### ENTRIES SHOWN ###
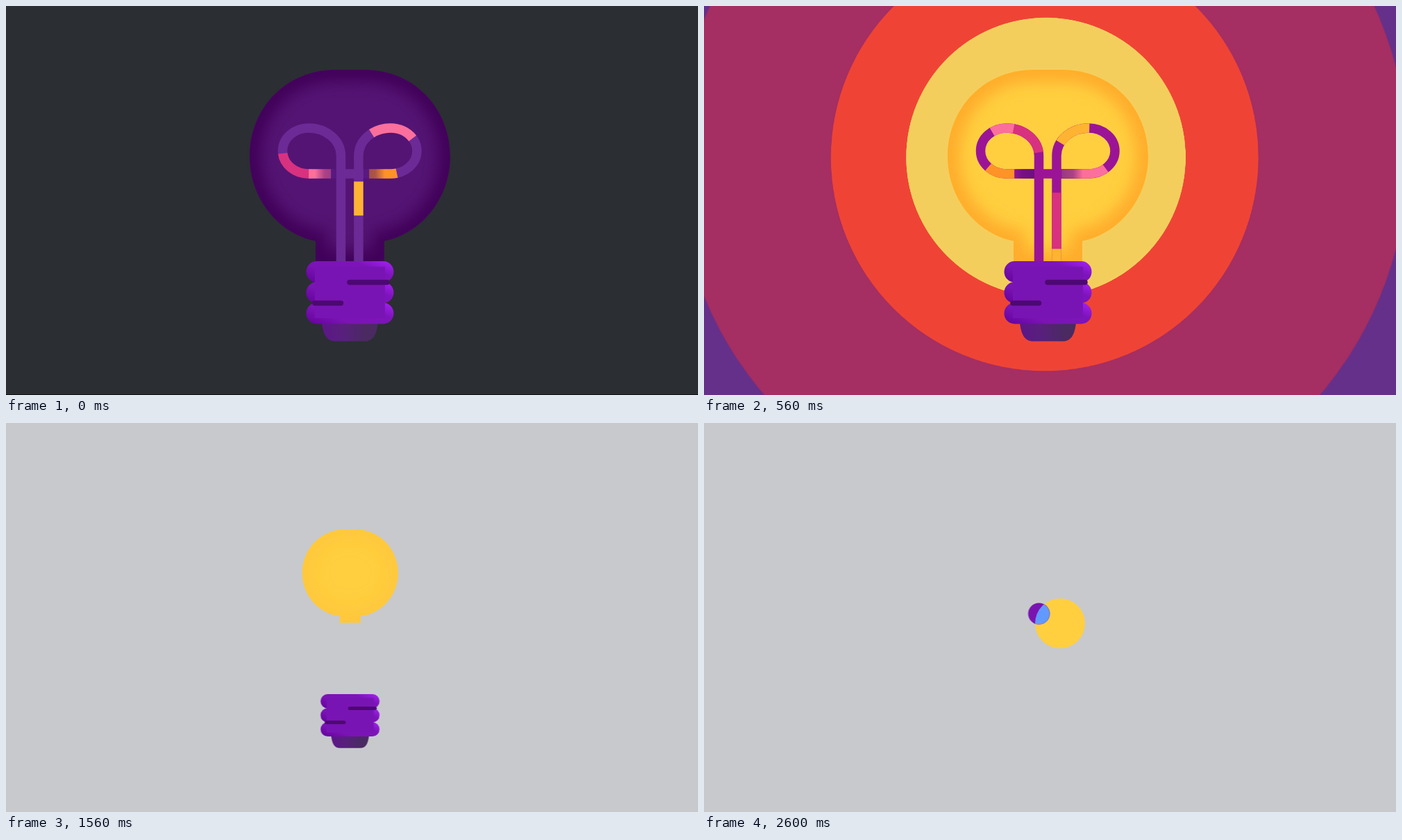
An HTML page without scripts that plays this animation: 997 by 561 pixels, repeating every 2640 ms.

```html
<!DOCTYPE html>
<html lang="en">
<head>
<meta charset="utf-8">
<title>Light bulb</title>
<style>
  html, body { margin: 0; width: 100%; height: 100%; overflow: hidden; background: #111; }
  svg { display: block; width: 100%; height: 100%; }
  svg * { animation: 2640ms linear infinite; }

  /* Expanding rings: one growth curve, 80 ms apart */
  .ring { animation-name: grow; animation-delay: calc(var(--lead) * -80ms); }
  .last { animation-name: grow, pale; animation-delay: 0s; }
  @keyframes grow {
    0%, 16.67% { transform: scale(0); }
    18.18% { transform: scale(1.25); }
    21.21% { transform: scale(2); }
    24.24% { transform: scale(3.05); }
    27.27% { transform: scale(5.22); }
    30.3%, 100% { transform: scale(8.5); }
  }
  @keyframes pale {
    0%, 19.7% { fill: #ffcf40; }
    27.27%, 100% { fill: #c8c9cd; }
  }

  /* Glass lights up, later shrinks to a ball */
  .glass { animation-name: shrink; }
  .fill { animation-name: shrink, light; }
  .edge { animation-name: shrink, light-edge; fill: none; stroke-width: 34; }
  .tube { animation-name: light-tube; }
  @keyframes shrink {
    0%, 46.97% {
      d: path("M446 370 L446 339 C392 328 351 277 351 217 C351 147 404 92 474 92 L517 92 C587 92 640 147 640 217 C640 277 599 328 545 339 L545 370 Z");
      animation-timing-function: ease-in;
    }
    62.12%, 100% {
      d: path("M496 252 L496 252 C476 252 460 236 460 216 C460 196 476 180 496 180 L496 180 C516 180 532 196 532 216 C532 236 516 252 496 252 L496 252 Z");
    }
  }
  @keyframes light {
    0%, 4.5% { fill: #541473; }
    10.6%, 100% { fill: #ffcf40; }
  }
  @keyframes light-edge {
    0%, 4.5% { stroke: #3f0058; }
    10.6%, 53% { stroke: #ffab2c; stroke-opacity: 1; }
    60.6%, 100% { stroke: #ffab2c; stroke-opacity: 0; }
  }
  @keyframes light-tube {
    0%, 4.5% { stroke: #6b2a95; }
    10.6%, 100% { stroke: #9b1496; }
  }

  /* Coloured pieces sliding along the filament */
  .run { animation-name: slide; }
  @keyframes slide {
    0% { stroke-dashoffset: calc(var(--a) * -1px); }
    15.15% { stroke-dashoffset: calc(var(--b) * -1px); }
    21.21% { stroke-dashoffset: calc(var(--c) * -1px); }
    28.79% { stroke-dashoffset: calc(var(--d) * -1px); }
    48.48% { stroke-dashoffset: calc(var(--e) * -1px); }
    58%, 100% { stroke-dashoffset: calc(40px - var(--e) * 1px); }
  }
  .filament { animation-name: fold; transform-origin: 496px 250px; }
  @keyframes fold {
    0%, 49.2% { transform: none; animation-timing-function: ease-in; }
    58%, 100% { transform: scale(0); }
  }

  .base { animation-name: drop; transform-origin: 496px 425px; }
  @keyframes drop {
    0%, 48.48% { transform: none; animation-timing-function: ease-in-out; }
    54.55% { transform: translateY(27px); animation-timing-function: ease-in; }
    62.12%, 100% { transform: translateY(-25px) scale(.25); }
  }

  .bulb { animation: hide 2640ms step-end infinite; }
  .balls { animation: show 2640ms step-end infinite; }
  @keyframes hide { 0% { opacity: 1; } 62.12%, 100% { opacity: 0; } }
  @keyframes show { 0% { opacity: 0; } 62.12%, 100% { opacity: 1; } }

  .sun { animation-name: sun; }
  .dot { animation-name: dot; }
  @keyframes sun {
    0%, 62.12% { transform: translate(496px, 216px); }
    63.64% { transform: translate(500px, 250px); animation-timing-function: ease-out; }
    71.21% { transform: translate(619px, 343px); animation-timing-function: ease-out; }
    80.3% { transform: translate(662px, 402px); animation-timing-function: ease-in-out; }
    84.85% { transform: translate(657px, 393px); animation-timing-function: ease-in; }
    98.48%, 100% { transform: translate(513px, 289px); }
  }
  @keyframes dot {
    0%, 62.12% { transform: translate(496px, 400px); }
    63.64% { transform: translate(485px, 340px); animation-timing-function: ease-out; }
    71.21% { transform: translate(327.5px, 216.5px); }
    72.73% { transform: translate(316px, 213px); animation-timing-function: ease-out; }
    84.85% { transform: translate(284px, 240px); animation-timing-function: ease-in; }
    98.48%, 100% { transform: translate(482.5px, 275px); }
  }
</style>
</head>
<body>
<svg viewBox="0 0 997 561" preserveAspectRatio="none">
  <defs>
    <clipPath id="glass-area"><path class="glass"/></clipPath>
    <clipPath id="sun-area"><circle class="sun" r="36"/></clipPath>
    <filter id="soft" x="-20%" y="-20%" width="140%" height="140%"><feGaussianBlur stdDeviation="11"/></filter>
    <linearGradient id="metal" x1="0" y1=".8" x2="1" y2=".2">
      <stop stop-color="#6805a0"/><stop offset=".3" stop-color="#7a14b4"/>
      <stop offset=".75" stop-color="#7d14ba"/><stop offset="1" stop-color="#9c1ee8"/>
    </linearGradient>
    <linearGradient id="foot">
      <stop stop-color="#5d1688"/><stop offset=".4" stop-color="#58207c"/><stop offset=".8" stop-color="#4a2a60"/>
    </linearGradient>
    <linearGradient id="shade">
      <stop stop-color="#4a0a6e" stop-opacity="0"/><stop offset=".45" stop-color="#4a0a6e" stop-opacity=".45"/>
      <stop offset="1" stop-color="#4a0a6e" stop-opacity=".55"/>
    </linearGradient>
    <path id="wire" d="M482.500 368V216A46.500 40 0 0 0 436 176A37.500 33 0 0 0 398.500 209A37.500 33 0 0 0 436 242H554A38 33 0 0 0 592 209A38 33 0 0 0 554 176A46 40 0 0 0 508 216V368"/>
    <rect id="thread" x="432.500" width="126" height="30.500" rx="15"/>
  </defs>

  <rect width="997" height="560" fill="#2b2e32"/>

  <g transform="translate(496 217.500)">
    <circle class="ring" style="--lead:3" cx="-1.700" cy=".3" r="100" fill="#65308a"/>
    <circle class="ring" style="--lead:2" cx="-1.700" cy=".3" r="100" fill="#a52e62"/>
    <circle class="ring" style="--lead:1" cx="-1.700" cy=".3" r="100" fill="#ef4435"/>
    <circle class="ring last" cx="-1.700" cy=".3" r="100"/>
  </g>

  <g class="bulb">
    <path class="glass fill"/>
    <g clip-path="url(#glass-area)">
      <path class="glass edge" filter="url(#soft)"/>
      <g class="filament" fill="none" stroke-width="13.500">
        <use href="#wire" class="tube"/>
        <use href="#wire" class="run" stroke="#d8317f" stroke-dasharray="56 2000" style="--a:279;--b:184;--c:157;--d:117;--e:24"/>
        <use href="#wire" class="run" stroke="#fb6f9c" stroke-dasharray="32 2000" style="--a:331;--b:246;--c:210;--d:172;--e:81"/>
        <use href="#wire" class="run" stroke="#ff9328" stroke-dasharray="40 2000" style="--a:418;--b:330;--c:302;--d:261;--e:176"/>
        <use href="#wire" class="run" stroke="#fb6f9c" stroke-dasharray="65 2000" style="--a:524;--b:440;--c:410;--d:373;--e:289"/>
        <use href="#wire" class="run" stroke="#ffb332" stroke-dasharray="49 2000" style="--a:665;--b:590;--c:559;--d:527;--e:452"/>
        <use href="#wire" class="run" stroke="#d8317f" stroke-dasharray="81 2000" style="--a:812;--b:725;--c:681;--d:648;--e:571"/>
        <use href="#wire" class="run" stroke="#ffb332" stroke-dasharray="32 2000" style="--a:893;--b:806;--c:762;--d:729;--e:651"/>
        <g fill="url(#shade)">
          <rect x="445" y="235" width="31" height="14"/>
          <rect x="445" y="235" width="31" height="14" transform="matrix(-1 0 0 1 991 0)"/>
        </g>
      </g>
    </g>
    <g class="base">
      <path d="M455 457C457 474 462 483.500 474 483.500H517C529 483.500 534 474 536 457Z" fill="url(#foot)"/>
      <g fill="url(#metal)">
        <use href="#thread" y="368"/>
        <use href="#thread" y="398"/>
        <use href="#thread" y="428"/>
        <rect x="445" y="376" width="101" height="74" fill="#7914b4"/>
      </g>
      <path d="M495 398.500H549M445 428.500H482.500" stroke="#4d0872" stroke-width="7.500" stroke-linecap="round"/>
    </g>
  </g>

  <g class="balls">
    <circle class="sun" r="36" fill="#ffcf40"/>
    <circle class="dot" r="15.500" fill="#7a14b0"/>
    <g clip-path="url(#sun-area)"><circle class="dot" r="15.500" fill="#6199ff"/></g>
  </g>
</svg>
</body>
</html>
```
###
[EXERCISE]
List each line of the records that holds the string "rect".

[RESPONSE TO THIS EXERCISE]
    <rect id="thread" x="432.500" width="126" height="30.500" rx="15"/>
  <rect width="997" height="560" fill="#2b2e32"/>
          <rect x="445" y="235" width="31" height="14"/>
          <rect x="445" y="235" width="31" height="14" transform="matrix(-1 0 0 1 991 0)"/>
        <rect x="445" y="376" width="101" height="74" fill="#7914b4"/>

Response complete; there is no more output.